Your goal — Once the line with "--link: #b9e8b4;" is found in the entries below, repeat it and each following line exactly, up to and including the line with "none; stroke-linejoin: round;". Add no other lines.

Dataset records
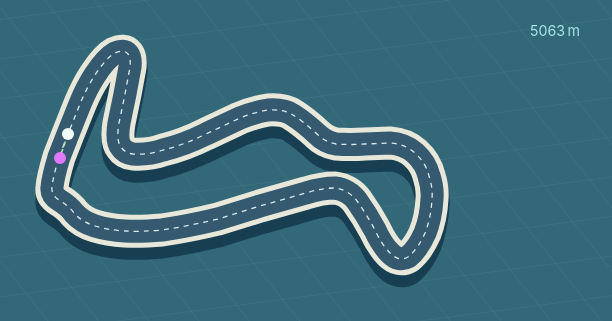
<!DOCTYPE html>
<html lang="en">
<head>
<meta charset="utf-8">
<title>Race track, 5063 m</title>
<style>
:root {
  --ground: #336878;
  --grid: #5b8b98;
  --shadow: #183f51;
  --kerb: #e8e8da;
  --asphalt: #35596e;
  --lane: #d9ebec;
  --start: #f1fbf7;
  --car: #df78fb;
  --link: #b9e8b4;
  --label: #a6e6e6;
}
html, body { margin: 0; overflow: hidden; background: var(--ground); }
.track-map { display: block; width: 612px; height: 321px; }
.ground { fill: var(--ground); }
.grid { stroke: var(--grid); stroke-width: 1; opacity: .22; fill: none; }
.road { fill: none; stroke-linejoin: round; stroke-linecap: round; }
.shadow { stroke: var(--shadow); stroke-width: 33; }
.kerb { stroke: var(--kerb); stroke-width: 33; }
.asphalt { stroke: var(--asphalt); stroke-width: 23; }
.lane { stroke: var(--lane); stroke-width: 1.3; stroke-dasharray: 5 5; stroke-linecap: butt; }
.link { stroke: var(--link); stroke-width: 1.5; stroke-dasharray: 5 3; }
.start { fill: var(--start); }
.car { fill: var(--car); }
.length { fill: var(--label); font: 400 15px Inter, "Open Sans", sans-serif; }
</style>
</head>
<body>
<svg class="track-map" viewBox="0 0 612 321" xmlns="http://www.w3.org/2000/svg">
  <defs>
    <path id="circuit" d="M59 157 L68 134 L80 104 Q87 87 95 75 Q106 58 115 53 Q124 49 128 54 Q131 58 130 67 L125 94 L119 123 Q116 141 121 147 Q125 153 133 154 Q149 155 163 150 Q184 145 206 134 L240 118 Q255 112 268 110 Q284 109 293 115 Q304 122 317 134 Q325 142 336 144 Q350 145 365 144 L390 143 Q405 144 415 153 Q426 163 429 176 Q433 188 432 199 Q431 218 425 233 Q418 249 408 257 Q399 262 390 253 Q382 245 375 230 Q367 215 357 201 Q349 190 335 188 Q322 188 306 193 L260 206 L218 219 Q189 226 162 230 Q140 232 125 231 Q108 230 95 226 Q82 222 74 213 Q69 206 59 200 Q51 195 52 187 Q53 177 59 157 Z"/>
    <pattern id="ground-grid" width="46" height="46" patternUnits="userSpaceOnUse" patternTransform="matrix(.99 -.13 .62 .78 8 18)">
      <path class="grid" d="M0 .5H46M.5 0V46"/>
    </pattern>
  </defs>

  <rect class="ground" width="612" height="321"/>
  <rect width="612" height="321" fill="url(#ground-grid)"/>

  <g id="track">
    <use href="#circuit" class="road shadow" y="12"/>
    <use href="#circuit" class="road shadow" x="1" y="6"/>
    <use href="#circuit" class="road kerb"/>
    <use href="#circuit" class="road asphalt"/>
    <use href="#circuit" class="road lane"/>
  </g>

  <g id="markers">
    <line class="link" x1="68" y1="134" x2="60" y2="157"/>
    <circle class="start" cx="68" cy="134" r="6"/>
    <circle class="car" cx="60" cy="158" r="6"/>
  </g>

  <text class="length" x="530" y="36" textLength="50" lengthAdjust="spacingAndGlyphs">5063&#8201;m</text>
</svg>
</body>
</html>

--

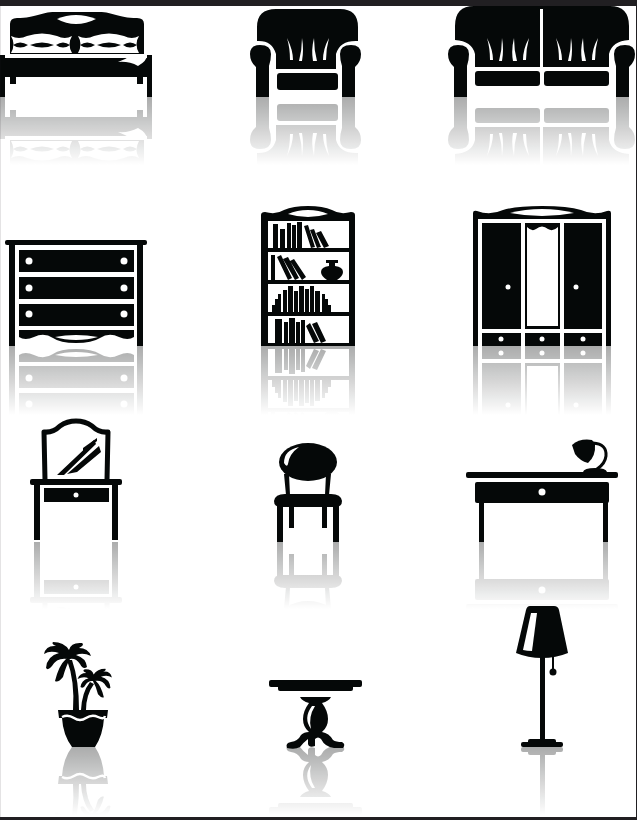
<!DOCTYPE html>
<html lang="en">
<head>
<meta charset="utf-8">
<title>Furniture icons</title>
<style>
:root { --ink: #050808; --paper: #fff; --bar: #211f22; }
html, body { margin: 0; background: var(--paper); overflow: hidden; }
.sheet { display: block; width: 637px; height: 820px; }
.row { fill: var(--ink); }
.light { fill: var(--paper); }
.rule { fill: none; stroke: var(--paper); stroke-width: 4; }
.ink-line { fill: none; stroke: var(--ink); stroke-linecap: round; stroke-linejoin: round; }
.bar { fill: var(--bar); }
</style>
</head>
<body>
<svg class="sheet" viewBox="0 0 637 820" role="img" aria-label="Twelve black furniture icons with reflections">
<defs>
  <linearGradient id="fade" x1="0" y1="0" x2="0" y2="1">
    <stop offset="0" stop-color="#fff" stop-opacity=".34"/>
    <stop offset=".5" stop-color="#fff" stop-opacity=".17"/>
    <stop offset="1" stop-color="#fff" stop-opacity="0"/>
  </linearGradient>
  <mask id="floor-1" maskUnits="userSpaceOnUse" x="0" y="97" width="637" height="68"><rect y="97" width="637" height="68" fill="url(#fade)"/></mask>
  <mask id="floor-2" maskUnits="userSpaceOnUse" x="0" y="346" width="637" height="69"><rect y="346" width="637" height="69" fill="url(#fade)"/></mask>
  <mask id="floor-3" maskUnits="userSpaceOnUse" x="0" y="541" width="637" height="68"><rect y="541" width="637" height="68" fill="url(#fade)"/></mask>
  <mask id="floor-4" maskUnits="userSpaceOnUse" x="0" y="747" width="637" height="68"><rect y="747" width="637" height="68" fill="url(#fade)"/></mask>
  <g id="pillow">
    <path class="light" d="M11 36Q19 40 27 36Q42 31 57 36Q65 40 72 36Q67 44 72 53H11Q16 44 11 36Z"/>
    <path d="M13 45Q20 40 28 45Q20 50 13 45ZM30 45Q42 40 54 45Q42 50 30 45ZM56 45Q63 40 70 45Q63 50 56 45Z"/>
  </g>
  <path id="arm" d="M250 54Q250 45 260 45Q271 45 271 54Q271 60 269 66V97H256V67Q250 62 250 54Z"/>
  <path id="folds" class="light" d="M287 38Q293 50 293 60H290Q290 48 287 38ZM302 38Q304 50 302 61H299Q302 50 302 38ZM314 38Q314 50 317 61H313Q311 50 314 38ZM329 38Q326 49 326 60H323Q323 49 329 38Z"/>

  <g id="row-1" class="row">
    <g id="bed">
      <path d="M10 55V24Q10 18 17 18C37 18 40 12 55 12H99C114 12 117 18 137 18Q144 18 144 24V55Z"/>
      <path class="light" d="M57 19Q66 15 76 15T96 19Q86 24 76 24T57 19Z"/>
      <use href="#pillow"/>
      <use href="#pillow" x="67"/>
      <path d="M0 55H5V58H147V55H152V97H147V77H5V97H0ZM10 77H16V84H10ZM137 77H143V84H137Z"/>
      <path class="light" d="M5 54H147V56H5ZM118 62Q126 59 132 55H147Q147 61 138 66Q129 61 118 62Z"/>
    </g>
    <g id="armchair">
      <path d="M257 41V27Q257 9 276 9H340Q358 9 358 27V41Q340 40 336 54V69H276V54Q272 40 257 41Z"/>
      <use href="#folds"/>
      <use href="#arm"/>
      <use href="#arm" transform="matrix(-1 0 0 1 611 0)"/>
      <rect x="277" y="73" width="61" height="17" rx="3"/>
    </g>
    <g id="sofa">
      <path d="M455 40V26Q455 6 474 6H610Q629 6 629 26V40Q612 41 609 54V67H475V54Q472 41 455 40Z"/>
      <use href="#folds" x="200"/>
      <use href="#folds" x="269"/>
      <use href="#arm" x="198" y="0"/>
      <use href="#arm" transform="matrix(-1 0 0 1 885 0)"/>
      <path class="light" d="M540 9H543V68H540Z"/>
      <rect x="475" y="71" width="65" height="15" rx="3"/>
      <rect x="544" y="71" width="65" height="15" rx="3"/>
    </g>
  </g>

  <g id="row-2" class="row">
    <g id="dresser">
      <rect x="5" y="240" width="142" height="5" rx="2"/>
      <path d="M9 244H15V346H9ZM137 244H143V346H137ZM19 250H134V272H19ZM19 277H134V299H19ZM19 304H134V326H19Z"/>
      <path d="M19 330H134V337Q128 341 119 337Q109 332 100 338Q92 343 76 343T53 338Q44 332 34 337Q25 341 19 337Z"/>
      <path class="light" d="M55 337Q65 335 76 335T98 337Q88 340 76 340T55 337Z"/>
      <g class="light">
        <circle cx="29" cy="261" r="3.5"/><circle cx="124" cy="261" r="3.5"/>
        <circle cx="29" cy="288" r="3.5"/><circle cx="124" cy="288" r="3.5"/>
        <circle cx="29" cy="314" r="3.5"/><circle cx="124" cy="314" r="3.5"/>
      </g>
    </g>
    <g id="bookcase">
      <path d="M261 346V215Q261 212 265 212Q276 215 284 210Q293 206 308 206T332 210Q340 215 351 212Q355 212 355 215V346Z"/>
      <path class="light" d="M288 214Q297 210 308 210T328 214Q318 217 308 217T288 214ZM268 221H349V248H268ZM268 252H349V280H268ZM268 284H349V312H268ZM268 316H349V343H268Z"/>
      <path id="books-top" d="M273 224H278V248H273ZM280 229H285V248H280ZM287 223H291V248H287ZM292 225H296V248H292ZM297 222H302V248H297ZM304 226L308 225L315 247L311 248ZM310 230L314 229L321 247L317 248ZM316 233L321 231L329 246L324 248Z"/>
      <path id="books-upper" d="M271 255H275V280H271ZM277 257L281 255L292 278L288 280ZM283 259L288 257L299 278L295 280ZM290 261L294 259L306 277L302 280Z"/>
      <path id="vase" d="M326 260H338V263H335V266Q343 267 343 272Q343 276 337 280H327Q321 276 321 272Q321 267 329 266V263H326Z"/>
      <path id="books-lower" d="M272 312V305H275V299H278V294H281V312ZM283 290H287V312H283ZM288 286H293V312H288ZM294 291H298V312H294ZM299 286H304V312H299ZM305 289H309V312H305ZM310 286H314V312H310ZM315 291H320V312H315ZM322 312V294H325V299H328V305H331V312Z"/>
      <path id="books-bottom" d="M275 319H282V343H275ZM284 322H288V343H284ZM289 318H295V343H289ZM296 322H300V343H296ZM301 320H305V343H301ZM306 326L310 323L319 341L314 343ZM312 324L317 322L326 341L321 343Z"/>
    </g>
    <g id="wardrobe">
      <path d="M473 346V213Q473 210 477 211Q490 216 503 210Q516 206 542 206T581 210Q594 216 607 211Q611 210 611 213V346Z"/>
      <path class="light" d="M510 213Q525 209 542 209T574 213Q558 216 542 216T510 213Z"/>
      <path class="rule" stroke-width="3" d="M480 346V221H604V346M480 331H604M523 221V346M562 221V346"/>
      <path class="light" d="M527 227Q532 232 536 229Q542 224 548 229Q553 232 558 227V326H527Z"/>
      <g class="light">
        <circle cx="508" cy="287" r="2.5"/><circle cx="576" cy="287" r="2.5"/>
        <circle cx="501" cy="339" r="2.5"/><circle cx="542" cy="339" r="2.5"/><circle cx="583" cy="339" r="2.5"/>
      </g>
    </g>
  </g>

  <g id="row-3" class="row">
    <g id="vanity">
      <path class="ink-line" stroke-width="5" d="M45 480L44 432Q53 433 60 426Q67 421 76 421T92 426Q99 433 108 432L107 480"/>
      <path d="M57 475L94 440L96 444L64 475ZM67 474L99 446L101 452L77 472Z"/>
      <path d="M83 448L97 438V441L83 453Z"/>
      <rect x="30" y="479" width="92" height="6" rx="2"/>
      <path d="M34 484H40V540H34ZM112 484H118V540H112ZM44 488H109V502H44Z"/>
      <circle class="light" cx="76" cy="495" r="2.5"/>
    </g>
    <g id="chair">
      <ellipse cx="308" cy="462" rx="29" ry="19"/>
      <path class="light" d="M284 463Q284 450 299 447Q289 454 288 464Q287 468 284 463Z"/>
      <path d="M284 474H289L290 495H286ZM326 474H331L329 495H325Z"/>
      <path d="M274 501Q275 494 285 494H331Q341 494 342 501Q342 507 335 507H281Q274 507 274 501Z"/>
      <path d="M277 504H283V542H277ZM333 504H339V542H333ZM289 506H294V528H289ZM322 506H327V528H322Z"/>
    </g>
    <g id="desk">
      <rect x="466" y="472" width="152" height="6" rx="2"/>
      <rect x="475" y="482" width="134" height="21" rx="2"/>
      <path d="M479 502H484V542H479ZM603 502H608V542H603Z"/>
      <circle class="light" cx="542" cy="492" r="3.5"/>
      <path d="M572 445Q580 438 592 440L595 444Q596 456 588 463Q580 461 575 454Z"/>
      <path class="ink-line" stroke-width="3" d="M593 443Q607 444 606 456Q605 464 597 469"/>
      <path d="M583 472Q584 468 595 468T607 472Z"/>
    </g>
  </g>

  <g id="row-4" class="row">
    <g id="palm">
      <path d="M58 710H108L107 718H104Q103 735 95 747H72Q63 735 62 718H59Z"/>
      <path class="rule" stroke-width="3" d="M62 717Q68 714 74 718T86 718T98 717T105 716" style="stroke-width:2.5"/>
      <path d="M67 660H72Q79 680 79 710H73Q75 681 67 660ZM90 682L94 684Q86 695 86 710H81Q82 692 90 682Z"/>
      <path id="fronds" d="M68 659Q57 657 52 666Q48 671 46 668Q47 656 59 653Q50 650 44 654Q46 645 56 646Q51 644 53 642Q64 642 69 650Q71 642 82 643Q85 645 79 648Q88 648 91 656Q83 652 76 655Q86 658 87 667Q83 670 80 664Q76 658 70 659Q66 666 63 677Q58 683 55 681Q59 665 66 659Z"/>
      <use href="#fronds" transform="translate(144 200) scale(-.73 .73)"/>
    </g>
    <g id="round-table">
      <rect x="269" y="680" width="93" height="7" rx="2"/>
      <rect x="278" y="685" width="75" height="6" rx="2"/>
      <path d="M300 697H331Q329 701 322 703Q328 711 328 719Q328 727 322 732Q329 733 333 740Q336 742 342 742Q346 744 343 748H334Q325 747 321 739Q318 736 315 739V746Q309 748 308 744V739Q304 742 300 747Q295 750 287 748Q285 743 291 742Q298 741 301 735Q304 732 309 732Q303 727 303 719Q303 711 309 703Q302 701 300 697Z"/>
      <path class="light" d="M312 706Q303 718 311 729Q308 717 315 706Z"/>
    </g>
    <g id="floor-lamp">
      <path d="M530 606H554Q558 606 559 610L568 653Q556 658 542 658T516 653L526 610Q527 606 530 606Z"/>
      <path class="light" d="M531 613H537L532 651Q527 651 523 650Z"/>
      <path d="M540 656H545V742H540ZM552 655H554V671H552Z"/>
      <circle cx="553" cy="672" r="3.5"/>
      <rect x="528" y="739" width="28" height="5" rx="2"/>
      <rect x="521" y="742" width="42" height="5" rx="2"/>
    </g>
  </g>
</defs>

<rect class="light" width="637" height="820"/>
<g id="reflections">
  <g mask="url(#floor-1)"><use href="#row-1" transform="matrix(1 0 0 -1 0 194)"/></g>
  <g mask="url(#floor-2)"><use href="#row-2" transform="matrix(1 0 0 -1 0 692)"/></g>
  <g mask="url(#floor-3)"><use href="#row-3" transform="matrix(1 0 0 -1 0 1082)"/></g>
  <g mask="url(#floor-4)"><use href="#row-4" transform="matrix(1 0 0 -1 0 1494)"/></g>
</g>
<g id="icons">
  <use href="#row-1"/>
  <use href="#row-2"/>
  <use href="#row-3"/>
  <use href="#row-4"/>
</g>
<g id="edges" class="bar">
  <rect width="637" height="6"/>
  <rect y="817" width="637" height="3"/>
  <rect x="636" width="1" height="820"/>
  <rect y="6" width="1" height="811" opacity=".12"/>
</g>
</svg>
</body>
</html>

Expected answer —
  --link: #b9e8b4;
  --label: #a6e6e6;
}
html, body { margin: 0; overflow: hidden; background: var(--ground); }
.track-map { display: block; width: 612px; height: 321px; }
.ground { fill: var(--ground); }
.grid { stroke: var(--grid); stroke-width: 1; opacity: .22; fill: none; }
.road { fill: none; stroke-linejoin: round; stroke-linecap: round; }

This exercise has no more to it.